## Aim of the task
Whenever a line below holds the word "NAVY", copy that line.

************

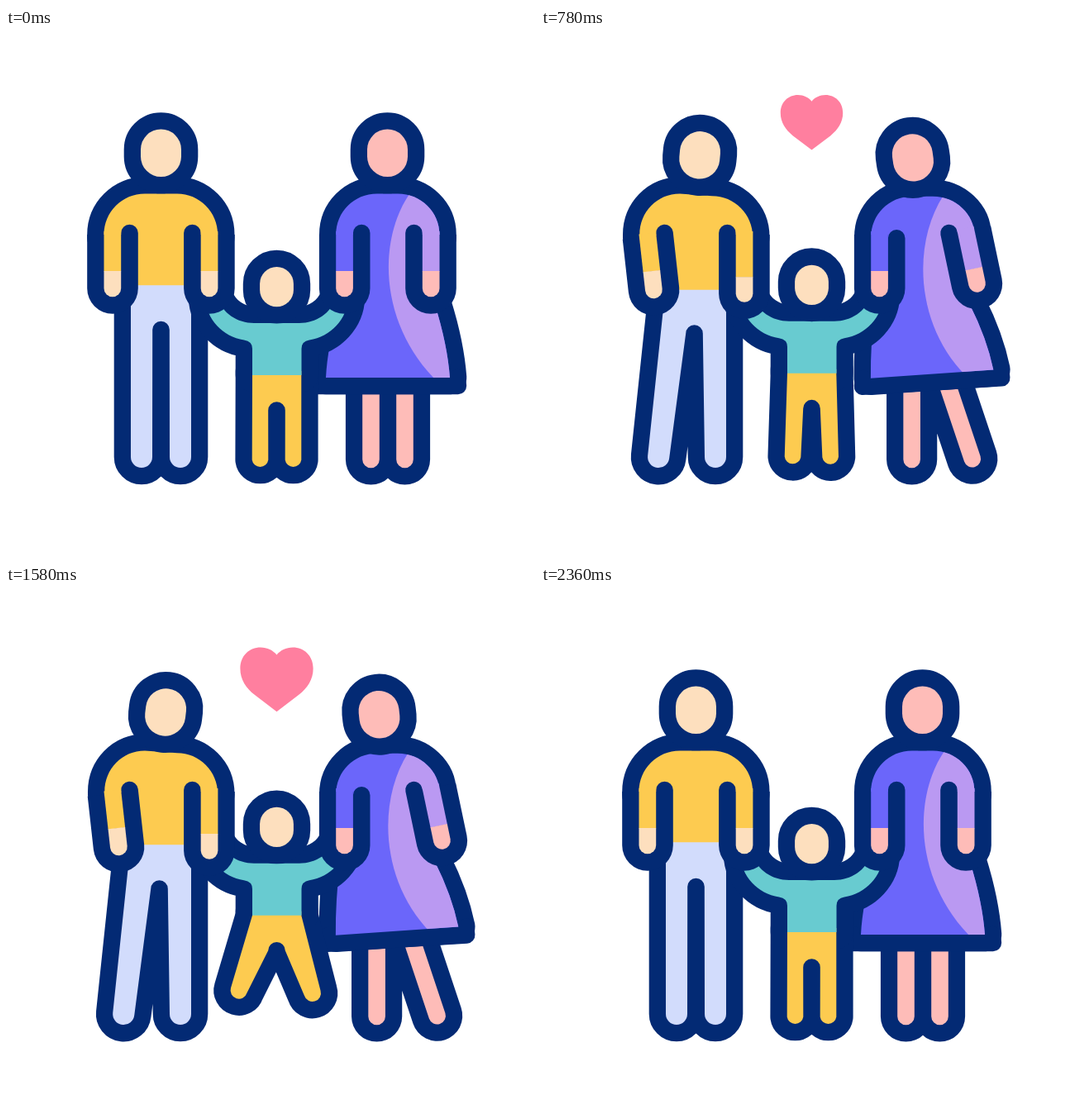
These frames come from a looping animation (640x640 px, 2400 ms). An HTML page with a canvas:

```html
<!DOCTYPE html>
<html lang="en">
<head>
<meta charset="utf-8">
<title>Family</title>
<style>
  html, body { margin: 0; width: 100%; height: 100%; overflow: hidden; background: #fff; }
  canvas { display: block; width: 100vw; height: 100vh; }
</style>
</head>
<body>
<canvas id="stage" width="640" height="640"></canvas>
<script>
const ctx = document.getElementById('stage').getContext('2d');
const LOOP = 2400, LINE = 40.6;
const NAVY = '#032a74', CREAM = '#fddfbe', ROSE = '#febcb8', YELLOW = '#fdcb50', PALE = '#d2dcfc',
  TEAL = '#68cbd0', PURPLE = '#6b66fa', LILAC = '#ba99f2', PINK = '#ff7f9f';

// Eased value at time t through [time, value] stops
function key(t, stops) {
  for (let i = 1; i < stops.length; i++) {
    const [t0, a] = stops[i - 1], [t1, b] = stops[i];
    if (t < t1) {
      const u = Math.max(0, (t - t0) / (t1 - t0));
      return a + (b - a) * u * u * (3 - 2 * u);
    }
  }
  return stops[stops.length - 1][1];
}

const LEAN = [[0, 0], [600, .76], [1360, 1], [2110, 0]];
const WAIST = [[0, 0], [540, 6], [1320, 4], [2170, 0]];
const DAD_NOD = [[0, 0], [1440, 1], [1880, -.32], [2380, 0]];
const MOM_NOD = [[0, 0], [1000, .8], [1400, 1], [1880, -.45], [2380, 0]];
const JUMP = [[120, 0], [420, 1], [720, 0], [1010, 1], [1300, 0], [1600, 1], [1890, 0]];
const BEAT = [[0, 0], [460, 1.07], [900, .84], [1500, 1.06], [2320, 0]];

function fill(d, color) {
  ctx.fillStyle = color;
  ctx.fill(new Path2D(d));
}

function stroke(d, width = LINE, color = NAVY) {
  ctx.strokeStyle = color;
  ctx.lineWidth = width;
  ctx.stroke(new Path2D(d));
}

function group(x, y, degrees, draw) {
  ctx.save();
  ctx.translate(x, y);
  ctx.rotate(degrees * Math.PI / 180);
  draw();
  ctx.restore();
}

// Capsule face whose chin sits at local y = chin
function head(r, height, chin, skin) {
  const face = new Path2D();
  face.roundRect(-r, chin - height, 2 * r, height, r);
  ctx.strokeStyle = NAVY;
  ctx.lineWidth = LINE;
  ctx.stroke(face);
  ctx.fillStyle = skin;
  ctx.fill(face);
}

// Arm hanging beside the gap at x; side is -1 (left) or 1 (right)
function arm(x, side, angle, sleeve, skin, cuff = 46, hand = 67, gap = 0) {
  group(x, 248, angle, () => {
    ctx.scale(side, 1);
    fill(`M-10.3 ${gap}A10.3 10.3 0 0 1 10.3 ${gap}V2H51.3V${hand}A30.8 30.8 0 0 1 -10.3 ${hand}z`, NAVY);
    fill(`M10.3 -2H31V${cuff + .5}H10.3z`, sleeve);
    fill(`M10.3 ${cuff}H31V${hand}A10.35 10.35 0 0 1 10.3 ${hand}z`, skin);
  });
}

function dad(g, w, nod) {
  const foot = 164 - 27.5 * g, gapX = 187.5 - 2.5 * g, gapY = 365 + .8 * w, tilt = 1.8 * g;
  const pants = `M151 311L${foot - 13} ${519 - tilt}A13 13 0 0 0 ${foot + 13} ${519 + tilt}
    L${gapX - 10.3} ${gapY}A10.3 10.3 0 0 1 ${gapX + 10.3} ${gapY}
    L198 519A13 13 0 0 0 224 519V311z`;
  const left = 118.5 + g, drop = 3.5 * g;
  const shirt = `M${left} 254V250C${left} 222.5 140.5 200.5 168 200.5L207 ${200.5 + drop}
    C234 ${200.5 + drop} 256.2 ${222.5 + drop} 256.2 ${250 + drop}V254H226V${311.2 + w}H149V254z`;
  stroke(pants);
  stroke(shirt);
  fill(pants, PALE);
  fill(shirt, YELLOW);
  arm(149.5, -1, -8 * g, YELLOW, CREAM, 46 - 2.5 * g);
  group(187.5, 200 + 3 * g, 9.7 * nod, () => head(24.5, 57.5, -20, CREAM));
}

function mom(g, nod) {
  const left = 441.5 + 9 * g;
  const legs = `M${left} 430V522M${482.5 + 11 * g} 430L${482.5 + 49.5 * g} ${522 - g}`;
  stroke(legs, 61.2);
  stroke(legs, 20.6, ROSE);

  const top = 200.5 + 4 * g;
  const lx = 387 + 15 * g, ly = 423 + g, rx = 537 + 13 * g, ry = 423 - 12 * g;
  const dress = `M399.3 254V${250 + 4 * g}C399.3 ${top + 22} 421 ${top} 449 ${top}H474
    C502 ${top} 524.5 ${top + 22} 524.5 ${250 + g}V254H494L506 300L519 335
    Q${534 + 7 * g} ${383 - 9 * g} ${rx} ${ry}L${lx} ${ly}
    Q${389 + 12 * g} 383 404 335L430 300V254z`;
  stroke(dress);
  // Squarer corners for the hem
  stroke(`M${lx - 9} ${ly}L${lx - 10} ${ly + 10}L${rx + 10} ${ry + 10}L${rx + 9} ${ry}`, 20.3);
  fill(dress, PURPLE);
  ctx.save();
  ctx.clip(new Path2D(dress));
  fill(`M490 198C448.5 256 451.5 358 ${521 - 9 * g} ${427 - 8 * g}L600 440V198z`, LILAC);
  ctx.restore();
  arm(493.5, 1, -15 * g, LILAC, ROSE, 46 + 3 * g);
  group(461.5 - 6 * g, 200 + 6.5 * g, -11.5 * nod, () => head(24.5, 57.5, -20, ROSE));
}

function kid(k) {
  const ax = 307.5 - 26 * k, ay = 522.5 - 12 * k, bx = 347.5 + 23.5 * k, by = 522.5 - 8.5 * k, tilt = 3 * k;
  const pants = `M298 415V420L${ax - 9.8} ${ay - tilt}A9.9 9.9 0 0 0 ${ax + 9.8} ${ay + tilt}
    L317.2 462.5A10.3 10.3 0 0 1 337.8 462.5
    L${bx - 9.8} ${by + tilt}A9.9 9.9 0 0 0 ${bx + 9.8} ${by - tilt}L357.3 420V415z`;
  const shirt = `M255 326C262 345 280 357 300 357H355C375 357 393 345 400 326H414
    C413 352 393 373.5 367 377.5Q357.5 379 357.5 388V420H298V388Q298 379 288 377.5
    C262 373.5 242 352 241 326z`;
  group(0, -20.5 * k, 0, () => {
    stroke(pants);
    stroke(shirt);
    fill(pants, YELLOW);
    fill(shirt, TEAL);
    group(327.5, 337.3, 0, () => head(20.4, 48.3, 0, CREAM));
  });
}

function heart(size) {
  group(327.5, 114.3, 0, () => {
    ctx.scale(size, size);
    fill(`M0 37.7L-26 18C-36 10 -42.8 0 -42.8 -13C-42.8 -28 -32 -37.7 -19 -37.7
      C-11 -37.7 -4 -34 0 -29C4 -34 11 -37.7 19 -37.7C32 -37.7 42.8 -28 42.8 -13
      C42.8 0 36 10 26 18z`, PINK);
  });
}

function frame(now) {
  const t = now % LOOP, g = key(t, LEAN);
  ctx.fillStyle = '#fff';
  ctx.fillRect(0, 0, 640, 640);
  ctx.lineJoin = ctx.lineCap = 'round';
  dad(g, key(t, WAIST), key(t, DAD_NOD));
  mom(g, key(t, MOM_NOD));
  kid(key(t, JUMP));
  // The hands holding the child lie on top
  arm(225.4, 1, 0, YELLOW, CREAM, 46 + 9 * g, 67 + 8 * g);
  arm(430.2, -1, 0, PURPLE, ROSE, 46, 67, 8 * g);
  heart(key(t, BEAT));
}

const start = performance.now();
function tick() {
  frame(performance.now() - start);
  requestAnimationFrame(tick);
}
tick();
</script>
</body>
</html>
```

************

## Exercise response
const NAVY = '#032a74', CREAM = '#fddfbe', ROSE = '#febcb8', YELLOW = '#fdcb50', PALE = '#d2dcfc',
function stroke(d, width = LINE, color = NAVY) {
  ctx.strokeStyle = NAVY;
    fill(`M-10.3 ${gap}A10.3 10.3 0 0 1 10.3 ${gap}V2H51.3V${hand}A30.8 30.8 0 0 1 -10.3 ${hand}z`, NAVY);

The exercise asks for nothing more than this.